When it comes to sunlight, poplar trees can be a little bit tricky and picky. Some varieties can do okay when planted in partial shade, but for the most part, these trees want full sun – at least 6 hours of direct sun every single day. If you have shade,
This tree isn’t picky when it comes to soil. It’s much more picky about water and sunlight needs. You can plant a poplar tree in a wide variety of soils, including sandy, loamy, light clay, and humus soils.
Poplar trees can benefit from being provided a simple 10-10-10 fertilizer three to four times between the months of April and July, especially while the tree is young. An adult tree likely won’t need any additional fertilizer, but it certainly can’t hurt.
Some varieties of poplar trees can be mildly invasive due to their rapid growth and reproduction, so research the varieties that are native and suitable for your area. Some poplar trees are able to send up new trees through its root system, creating groves of the tree. Pando, the world’s heaviest organism, is a Populus tremuloides, or quaking aspen, that is actually a clonal colony of one male tree. It occupies a space of 108 acres and is believed to have one massive underground root system.
If you plant a single quaking aspen, you won’t likely wind up with a Pando on your hands, but it does demonstrate clearly how one poplar tree can become many if you aren’t careful.
Growing Poplar Trees in containers
Poplar trees are simply not suitable for long-term growth in a container. You can of course try, but the roots will be exposed to damage from cold winter weather, and the sheer size of the tree will eventually render the pot an unstable medium in which to grow it. It is advised that you not attempt to grow this tree in a container, but instead find a suitable location in the ground to grow it.

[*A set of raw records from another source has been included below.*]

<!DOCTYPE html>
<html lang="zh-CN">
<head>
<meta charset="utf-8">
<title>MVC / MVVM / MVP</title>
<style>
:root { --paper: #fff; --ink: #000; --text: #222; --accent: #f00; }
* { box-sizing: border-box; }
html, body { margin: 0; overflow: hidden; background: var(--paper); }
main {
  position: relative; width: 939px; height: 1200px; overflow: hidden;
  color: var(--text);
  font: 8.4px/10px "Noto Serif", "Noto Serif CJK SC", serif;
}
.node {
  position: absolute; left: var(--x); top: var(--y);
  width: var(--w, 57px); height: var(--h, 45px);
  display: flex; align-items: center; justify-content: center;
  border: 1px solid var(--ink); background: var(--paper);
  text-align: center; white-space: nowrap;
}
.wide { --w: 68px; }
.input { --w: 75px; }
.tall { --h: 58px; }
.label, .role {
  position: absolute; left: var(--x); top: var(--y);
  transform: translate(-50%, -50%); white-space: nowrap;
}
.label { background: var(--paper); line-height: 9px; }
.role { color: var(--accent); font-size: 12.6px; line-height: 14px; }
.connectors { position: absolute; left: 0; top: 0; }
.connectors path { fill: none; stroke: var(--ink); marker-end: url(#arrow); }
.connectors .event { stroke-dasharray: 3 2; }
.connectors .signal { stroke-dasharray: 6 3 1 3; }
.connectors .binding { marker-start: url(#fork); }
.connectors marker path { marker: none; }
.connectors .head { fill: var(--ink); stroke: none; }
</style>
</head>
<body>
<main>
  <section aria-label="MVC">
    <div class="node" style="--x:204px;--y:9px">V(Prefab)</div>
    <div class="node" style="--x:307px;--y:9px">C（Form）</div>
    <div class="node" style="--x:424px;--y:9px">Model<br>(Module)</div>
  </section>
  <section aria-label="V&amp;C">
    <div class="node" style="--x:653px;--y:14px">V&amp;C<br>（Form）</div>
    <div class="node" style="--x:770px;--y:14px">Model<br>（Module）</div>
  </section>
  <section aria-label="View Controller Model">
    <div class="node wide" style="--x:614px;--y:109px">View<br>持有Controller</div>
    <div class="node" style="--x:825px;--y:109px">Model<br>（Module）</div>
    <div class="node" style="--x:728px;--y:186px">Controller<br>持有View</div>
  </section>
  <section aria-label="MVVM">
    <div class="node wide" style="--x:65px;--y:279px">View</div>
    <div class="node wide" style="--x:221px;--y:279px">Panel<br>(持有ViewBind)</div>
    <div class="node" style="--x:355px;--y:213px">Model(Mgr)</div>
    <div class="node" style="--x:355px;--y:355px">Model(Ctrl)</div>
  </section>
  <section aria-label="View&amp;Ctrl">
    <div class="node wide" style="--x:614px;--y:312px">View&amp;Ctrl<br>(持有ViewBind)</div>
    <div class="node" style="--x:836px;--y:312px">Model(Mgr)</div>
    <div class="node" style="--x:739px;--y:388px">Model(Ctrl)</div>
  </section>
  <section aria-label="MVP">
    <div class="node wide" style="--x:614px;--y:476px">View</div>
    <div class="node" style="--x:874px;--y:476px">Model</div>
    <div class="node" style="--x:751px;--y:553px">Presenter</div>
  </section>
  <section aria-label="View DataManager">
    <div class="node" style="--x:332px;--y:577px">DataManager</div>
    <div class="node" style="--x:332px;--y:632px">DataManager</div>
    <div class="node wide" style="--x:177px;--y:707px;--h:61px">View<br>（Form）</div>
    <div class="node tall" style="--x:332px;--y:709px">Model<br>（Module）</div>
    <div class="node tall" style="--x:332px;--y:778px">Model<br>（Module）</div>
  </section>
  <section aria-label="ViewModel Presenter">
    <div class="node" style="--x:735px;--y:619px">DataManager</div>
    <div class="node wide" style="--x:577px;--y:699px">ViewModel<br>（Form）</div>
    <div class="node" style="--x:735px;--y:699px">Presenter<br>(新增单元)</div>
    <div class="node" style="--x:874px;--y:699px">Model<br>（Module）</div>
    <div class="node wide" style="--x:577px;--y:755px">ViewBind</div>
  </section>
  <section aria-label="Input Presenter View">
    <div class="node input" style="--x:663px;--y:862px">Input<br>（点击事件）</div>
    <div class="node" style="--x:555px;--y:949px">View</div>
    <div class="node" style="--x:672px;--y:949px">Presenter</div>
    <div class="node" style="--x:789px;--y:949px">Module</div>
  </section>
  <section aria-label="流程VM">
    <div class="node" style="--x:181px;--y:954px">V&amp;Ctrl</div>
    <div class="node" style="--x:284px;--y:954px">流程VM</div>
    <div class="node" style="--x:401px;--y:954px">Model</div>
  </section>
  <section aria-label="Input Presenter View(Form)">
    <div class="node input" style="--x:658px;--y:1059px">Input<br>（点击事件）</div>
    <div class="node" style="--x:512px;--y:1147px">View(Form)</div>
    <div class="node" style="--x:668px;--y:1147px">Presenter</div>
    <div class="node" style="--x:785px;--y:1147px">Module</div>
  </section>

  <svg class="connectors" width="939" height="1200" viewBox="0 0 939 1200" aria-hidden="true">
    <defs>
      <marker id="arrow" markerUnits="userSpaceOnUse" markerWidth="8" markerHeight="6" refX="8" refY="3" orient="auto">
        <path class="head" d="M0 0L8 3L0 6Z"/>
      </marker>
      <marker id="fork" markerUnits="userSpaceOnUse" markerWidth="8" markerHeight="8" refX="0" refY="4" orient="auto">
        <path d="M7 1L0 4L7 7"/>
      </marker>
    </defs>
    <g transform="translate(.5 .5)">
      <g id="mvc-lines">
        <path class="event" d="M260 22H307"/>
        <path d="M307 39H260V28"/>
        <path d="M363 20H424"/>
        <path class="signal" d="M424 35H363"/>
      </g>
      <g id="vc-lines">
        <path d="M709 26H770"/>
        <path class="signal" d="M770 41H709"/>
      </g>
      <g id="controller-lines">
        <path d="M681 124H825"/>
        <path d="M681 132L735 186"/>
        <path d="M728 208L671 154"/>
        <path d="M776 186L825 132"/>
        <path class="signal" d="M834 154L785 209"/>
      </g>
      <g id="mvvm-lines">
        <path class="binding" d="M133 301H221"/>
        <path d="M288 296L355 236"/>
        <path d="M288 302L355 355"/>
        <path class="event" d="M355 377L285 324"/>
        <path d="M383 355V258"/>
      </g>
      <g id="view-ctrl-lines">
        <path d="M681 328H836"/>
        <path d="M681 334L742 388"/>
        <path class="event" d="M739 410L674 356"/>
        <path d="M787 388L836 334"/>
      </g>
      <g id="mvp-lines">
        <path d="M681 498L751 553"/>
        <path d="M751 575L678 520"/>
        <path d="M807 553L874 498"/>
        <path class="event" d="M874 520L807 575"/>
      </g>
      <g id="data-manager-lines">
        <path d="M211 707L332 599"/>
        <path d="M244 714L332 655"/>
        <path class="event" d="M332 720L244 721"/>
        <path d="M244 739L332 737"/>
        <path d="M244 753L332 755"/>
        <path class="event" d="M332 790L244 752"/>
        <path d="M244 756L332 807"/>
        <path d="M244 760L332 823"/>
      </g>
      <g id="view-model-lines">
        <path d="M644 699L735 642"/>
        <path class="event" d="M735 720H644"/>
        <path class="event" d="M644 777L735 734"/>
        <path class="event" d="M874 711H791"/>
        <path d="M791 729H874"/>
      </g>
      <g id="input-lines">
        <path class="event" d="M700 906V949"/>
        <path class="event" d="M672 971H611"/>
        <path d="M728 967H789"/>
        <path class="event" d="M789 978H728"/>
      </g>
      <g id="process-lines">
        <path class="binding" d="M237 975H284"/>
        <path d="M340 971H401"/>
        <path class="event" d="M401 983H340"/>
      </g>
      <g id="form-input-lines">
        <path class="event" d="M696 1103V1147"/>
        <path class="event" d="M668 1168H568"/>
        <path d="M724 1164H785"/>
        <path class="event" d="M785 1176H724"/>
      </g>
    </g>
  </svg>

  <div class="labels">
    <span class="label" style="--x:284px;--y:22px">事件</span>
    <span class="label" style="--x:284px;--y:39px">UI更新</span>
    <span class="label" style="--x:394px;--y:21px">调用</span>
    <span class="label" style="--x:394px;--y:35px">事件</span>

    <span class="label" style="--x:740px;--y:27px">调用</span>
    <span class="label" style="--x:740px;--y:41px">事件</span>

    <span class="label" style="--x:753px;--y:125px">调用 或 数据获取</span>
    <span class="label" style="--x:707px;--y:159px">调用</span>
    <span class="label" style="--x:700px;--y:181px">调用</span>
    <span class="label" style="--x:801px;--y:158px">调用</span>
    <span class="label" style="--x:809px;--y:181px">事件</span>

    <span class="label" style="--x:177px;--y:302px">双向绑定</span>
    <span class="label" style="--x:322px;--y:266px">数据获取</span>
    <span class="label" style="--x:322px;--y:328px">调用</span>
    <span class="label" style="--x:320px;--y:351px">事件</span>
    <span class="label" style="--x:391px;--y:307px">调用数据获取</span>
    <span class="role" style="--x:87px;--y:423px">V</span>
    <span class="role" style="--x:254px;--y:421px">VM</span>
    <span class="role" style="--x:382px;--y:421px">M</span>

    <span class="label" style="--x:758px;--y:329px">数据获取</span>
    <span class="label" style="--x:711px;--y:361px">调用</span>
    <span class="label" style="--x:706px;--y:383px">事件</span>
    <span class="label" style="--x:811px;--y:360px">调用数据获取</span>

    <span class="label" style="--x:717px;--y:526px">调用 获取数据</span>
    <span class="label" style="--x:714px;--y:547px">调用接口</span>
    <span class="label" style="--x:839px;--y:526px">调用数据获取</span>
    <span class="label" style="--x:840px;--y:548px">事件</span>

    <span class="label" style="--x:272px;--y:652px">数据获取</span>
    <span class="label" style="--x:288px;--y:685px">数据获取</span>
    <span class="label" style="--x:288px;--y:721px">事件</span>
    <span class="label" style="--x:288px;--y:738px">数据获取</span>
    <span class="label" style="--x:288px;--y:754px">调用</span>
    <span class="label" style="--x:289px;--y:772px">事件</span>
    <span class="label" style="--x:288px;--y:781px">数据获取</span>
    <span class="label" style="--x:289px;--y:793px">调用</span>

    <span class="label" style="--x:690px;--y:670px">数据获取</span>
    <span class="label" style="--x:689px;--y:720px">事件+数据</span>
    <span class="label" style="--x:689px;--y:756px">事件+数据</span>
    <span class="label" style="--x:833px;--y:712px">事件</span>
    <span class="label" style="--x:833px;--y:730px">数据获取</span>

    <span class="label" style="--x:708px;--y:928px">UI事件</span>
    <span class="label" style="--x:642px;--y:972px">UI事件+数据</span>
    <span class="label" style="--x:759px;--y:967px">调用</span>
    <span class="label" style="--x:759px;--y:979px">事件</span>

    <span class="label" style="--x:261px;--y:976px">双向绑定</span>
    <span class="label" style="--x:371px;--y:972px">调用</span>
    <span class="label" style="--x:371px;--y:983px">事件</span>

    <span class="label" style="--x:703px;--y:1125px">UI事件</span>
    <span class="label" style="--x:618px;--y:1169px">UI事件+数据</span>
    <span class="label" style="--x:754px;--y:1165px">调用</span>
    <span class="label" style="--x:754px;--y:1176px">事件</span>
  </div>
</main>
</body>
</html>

Poplar trees are usually ignored by deer, so we can consider this tree deer resistant. Unfortunately, they are prone to a number of pests and diseases. They can fall victim to different cankers, blights, and the fungus rust. Poplar canker disease is the most common disease affecting poplar trees.
Propagating Poplar Trees
Poplar trees can be reproduced easy via cuttings. Select a one-year-old step and take a cutting that includes 8 to 10 segments. A segment is clearly indicated by a node which either currently or formerly hosted a leaf. Poplars produce their own rooting hormone, so a well selected series of branches should eventually begin to grow roots and can be replanted during the following spring or fall.
Uses for Poplar Trees
Commercially, poplar trees are popular for manufacturing paper or hardwood products, like pallets and plywood. For the hobby grower, poplar trees are most often selected for their rapid growth, windbreaking, and shade. Individuals with a larger property may choose to grow the fastest growing varieties of this tree for firewood purposes, as a poplar can be cut down for firewood between 7 and 10 years after planting.
History of Poplar Trees
Poplar trees have a storied history, particularly in Europe. Their Latin name, Populus, was given because the trees were frequently planted around ancient Roman meeting places. In Ancient Greco-Roman mythology, poplar trees were associated with a peaceful afterlife and were commonly planted to remember loved ones who have passed away. This tradition can still be celebrated today.
In Greek mythology, it is said that a White Poplar was consecrated to Herculues after his defeat of Cacus. Hercules is said to have crowned himself with branches of a White Poplar tree to commemorate his victory.
To ancient Celts, the poplar tree was associated with vision, transformation, and victory. Alternatively, it signified conquest, endurance, and unflappability.